Dataset items:

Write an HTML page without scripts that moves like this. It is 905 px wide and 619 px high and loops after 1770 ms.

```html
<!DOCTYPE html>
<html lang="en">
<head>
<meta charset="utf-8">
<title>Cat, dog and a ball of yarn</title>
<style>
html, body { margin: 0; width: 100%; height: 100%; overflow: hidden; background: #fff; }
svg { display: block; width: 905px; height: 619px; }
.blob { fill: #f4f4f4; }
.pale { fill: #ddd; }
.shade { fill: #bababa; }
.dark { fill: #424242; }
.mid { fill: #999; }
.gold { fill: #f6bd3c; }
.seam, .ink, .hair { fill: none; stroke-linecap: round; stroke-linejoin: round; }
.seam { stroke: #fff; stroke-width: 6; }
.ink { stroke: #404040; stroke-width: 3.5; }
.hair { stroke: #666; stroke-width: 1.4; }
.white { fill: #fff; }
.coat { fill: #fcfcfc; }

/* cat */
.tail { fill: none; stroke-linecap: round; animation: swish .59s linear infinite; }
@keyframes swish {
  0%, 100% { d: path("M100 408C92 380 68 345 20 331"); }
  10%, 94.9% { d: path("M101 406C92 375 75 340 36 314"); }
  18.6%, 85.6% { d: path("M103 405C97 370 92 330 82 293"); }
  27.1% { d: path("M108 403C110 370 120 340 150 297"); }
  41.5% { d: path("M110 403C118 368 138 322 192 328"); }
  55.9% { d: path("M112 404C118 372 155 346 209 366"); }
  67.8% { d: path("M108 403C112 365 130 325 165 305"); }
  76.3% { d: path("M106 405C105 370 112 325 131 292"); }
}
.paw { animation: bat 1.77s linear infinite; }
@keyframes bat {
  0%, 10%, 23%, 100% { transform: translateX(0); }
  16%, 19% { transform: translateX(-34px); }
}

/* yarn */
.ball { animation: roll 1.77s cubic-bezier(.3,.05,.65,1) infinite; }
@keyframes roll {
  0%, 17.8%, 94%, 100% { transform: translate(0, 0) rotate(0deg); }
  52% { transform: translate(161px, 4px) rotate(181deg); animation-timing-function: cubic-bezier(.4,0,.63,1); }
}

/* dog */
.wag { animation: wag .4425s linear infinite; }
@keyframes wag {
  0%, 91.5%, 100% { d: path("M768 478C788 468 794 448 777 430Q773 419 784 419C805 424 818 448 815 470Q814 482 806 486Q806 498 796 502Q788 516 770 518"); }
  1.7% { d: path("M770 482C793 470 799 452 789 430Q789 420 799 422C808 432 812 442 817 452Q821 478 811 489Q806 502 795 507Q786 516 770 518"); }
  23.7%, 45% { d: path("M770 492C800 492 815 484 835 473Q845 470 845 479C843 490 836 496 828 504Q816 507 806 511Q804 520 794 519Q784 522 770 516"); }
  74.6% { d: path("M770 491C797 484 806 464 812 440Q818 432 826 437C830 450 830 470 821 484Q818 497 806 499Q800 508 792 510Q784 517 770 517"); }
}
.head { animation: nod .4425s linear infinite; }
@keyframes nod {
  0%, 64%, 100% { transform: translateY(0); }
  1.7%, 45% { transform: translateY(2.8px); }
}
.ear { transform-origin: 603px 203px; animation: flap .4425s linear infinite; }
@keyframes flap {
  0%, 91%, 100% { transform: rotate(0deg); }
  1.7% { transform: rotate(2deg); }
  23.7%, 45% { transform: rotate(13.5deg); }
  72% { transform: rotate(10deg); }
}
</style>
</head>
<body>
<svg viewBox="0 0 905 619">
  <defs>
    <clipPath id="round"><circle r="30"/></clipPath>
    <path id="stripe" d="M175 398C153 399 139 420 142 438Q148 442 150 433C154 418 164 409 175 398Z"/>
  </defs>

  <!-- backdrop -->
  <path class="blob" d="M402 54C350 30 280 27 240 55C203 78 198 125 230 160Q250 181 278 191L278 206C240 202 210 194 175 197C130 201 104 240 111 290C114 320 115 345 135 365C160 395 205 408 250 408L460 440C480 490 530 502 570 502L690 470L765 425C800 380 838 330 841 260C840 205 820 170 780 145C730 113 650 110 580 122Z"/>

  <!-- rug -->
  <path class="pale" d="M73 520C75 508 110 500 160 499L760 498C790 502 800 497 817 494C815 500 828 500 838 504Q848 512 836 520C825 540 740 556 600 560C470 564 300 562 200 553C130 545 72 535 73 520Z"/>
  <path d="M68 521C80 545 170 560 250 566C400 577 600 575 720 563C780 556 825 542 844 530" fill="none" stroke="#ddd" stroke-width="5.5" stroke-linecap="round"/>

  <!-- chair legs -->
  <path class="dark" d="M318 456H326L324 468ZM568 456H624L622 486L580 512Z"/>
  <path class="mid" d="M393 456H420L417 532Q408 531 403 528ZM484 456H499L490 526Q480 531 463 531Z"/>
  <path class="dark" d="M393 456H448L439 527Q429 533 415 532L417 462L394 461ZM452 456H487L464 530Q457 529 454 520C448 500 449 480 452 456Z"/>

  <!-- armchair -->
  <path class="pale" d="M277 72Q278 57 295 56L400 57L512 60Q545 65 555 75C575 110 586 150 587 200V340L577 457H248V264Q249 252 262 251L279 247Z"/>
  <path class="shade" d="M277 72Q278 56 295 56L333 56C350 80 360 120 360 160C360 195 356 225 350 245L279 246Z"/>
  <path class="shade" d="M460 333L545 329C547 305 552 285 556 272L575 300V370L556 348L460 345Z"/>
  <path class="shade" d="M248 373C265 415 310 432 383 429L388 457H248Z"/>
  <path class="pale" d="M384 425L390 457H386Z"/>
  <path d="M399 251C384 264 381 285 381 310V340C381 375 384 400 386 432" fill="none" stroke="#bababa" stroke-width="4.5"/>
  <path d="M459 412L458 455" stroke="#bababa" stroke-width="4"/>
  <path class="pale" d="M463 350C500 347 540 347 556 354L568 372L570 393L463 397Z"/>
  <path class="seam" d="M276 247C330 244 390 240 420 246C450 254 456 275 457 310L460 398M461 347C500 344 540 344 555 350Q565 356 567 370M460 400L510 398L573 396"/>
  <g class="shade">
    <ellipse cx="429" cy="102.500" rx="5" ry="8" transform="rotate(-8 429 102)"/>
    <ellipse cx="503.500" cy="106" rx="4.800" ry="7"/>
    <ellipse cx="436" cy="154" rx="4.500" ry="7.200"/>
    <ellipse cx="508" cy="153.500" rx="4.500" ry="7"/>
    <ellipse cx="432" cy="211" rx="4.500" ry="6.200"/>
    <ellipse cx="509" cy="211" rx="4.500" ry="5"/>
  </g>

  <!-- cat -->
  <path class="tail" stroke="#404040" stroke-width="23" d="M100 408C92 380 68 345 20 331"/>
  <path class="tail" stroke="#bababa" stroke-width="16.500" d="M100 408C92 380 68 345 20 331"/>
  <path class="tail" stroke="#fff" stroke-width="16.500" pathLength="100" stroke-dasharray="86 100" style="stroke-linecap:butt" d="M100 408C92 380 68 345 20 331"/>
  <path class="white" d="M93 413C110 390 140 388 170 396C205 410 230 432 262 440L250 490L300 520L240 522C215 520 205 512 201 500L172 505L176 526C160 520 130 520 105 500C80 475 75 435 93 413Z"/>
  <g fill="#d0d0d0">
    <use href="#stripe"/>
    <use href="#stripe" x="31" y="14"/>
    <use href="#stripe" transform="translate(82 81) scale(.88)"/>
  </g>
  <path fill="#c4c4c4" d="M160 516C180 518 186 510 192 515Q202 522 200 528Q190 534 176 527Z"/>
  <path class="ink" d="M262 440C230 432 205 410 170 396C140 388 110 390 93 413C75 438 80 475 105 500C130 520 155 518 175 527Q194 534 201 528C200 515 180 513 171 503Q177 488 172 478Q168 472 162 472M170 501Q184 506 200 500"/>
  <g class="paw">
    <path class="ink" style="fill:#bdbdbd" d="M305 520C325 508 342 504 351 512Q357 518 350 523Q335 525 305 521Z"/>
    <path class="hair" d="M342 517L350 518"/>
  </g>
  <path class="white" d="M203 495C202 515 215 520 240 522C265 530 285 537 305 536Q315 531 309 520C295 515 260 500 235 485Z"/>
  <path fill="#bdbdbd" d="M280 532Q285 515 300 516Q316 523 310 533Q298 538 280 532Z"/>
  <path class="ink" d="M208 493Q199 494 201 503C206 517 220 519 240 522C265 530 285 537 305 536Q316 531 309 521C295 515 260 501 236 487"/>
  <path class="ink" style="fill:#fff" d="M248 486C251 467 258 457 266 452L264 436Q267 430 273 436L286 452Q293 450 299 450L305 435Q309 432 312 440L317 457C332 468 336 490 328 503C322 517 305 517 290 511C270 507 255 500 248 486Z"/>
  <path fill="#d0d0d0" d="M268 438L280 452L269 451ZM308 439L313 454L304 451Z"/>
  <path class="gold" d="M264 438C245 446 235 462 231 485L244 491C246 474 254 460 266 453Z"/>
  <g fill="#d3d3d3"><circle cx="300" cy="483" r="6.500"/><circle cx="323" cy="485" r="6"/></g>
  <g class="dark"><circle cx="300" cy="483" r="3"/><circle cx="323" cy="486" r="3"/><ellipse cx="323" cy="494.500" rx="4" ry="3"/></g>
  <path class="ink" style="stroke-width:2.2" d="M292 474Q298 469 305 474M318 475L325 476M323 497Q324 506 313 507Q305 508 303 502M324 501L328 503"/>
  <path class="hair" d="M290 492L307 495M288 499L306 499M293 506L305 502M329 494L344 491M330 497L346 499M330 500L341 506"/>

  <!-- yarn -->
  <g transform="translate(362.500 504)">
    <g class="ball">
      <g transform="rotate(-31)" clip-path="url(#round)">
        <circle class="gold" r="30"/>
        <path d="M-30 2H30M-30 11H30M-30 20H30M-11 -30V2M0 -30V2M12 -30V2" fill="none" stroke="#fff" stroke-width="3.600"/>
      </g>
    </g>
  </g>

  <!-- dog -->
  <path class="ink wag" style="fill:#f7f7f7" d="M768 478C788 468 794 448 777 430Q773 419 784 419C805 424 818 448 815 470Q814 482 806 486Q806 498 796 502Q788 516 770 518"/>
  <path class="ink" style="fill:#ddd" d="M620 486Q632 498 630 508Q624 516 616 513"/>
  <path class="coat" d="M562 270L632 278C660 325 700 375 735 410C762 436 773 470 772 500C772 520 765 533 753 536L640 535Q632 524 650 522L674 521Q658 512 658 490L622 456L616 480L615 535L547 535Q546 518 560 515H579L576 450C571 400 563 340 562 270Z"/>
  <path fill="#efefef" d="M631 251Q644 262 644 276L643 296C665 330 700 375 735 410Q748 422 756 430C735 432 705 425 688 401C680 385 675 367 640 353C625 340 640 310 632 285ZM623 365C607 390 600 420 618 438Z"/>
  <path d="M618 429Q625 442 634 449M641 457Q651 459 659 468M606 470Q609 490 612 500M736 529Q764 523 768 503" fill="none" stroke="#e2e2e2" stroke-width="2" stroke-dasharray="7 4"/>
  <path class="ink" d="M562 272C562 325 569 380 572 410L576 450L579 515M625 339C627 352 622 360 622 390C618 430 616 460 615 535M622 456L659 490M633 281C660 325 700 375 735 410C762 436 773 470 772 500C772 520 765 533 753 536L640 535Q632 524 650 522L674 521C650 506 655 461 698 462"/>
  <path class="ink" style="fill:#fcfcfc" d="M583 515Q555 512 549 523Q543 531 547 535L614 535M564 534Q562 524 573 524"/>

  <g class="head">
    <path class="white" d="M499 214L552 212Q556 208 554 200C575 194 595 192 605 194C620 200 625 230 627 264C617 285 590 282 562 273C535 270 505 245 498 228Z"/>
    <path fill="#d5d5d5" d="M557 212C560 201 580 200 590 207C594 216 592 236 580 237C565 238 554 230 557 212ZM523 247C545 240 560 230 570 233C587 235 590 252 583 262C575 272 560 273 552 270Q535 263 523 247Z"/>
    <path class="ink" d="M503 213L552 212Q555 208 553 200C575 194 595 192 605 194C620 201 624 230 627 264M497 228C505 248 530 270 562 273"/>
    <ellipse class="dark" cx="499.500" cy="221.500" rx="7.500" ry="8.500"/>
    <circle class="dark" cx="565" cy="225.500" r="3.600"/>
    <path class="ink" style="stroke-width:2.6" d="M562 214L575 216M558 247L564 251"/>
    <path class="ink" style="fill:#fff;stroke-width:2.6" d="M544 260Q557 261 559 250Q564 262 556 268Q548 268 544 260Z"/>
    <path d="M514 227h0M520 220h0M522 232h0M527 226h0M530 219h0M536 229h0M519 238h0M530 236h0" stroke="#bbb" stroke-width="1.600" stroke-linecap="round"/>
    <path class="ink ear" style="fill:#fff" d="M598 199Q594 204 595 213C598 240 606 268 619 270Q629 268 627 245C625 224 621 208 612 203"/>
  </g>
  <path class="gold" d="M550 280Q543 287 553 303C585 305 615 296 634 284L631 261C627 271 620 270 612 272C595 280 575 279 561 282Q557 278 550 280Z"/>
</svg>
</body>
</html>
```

Problem to solve: Please give the number of lines above that include the string "href", with nothing added.

Solution to this exercise: 3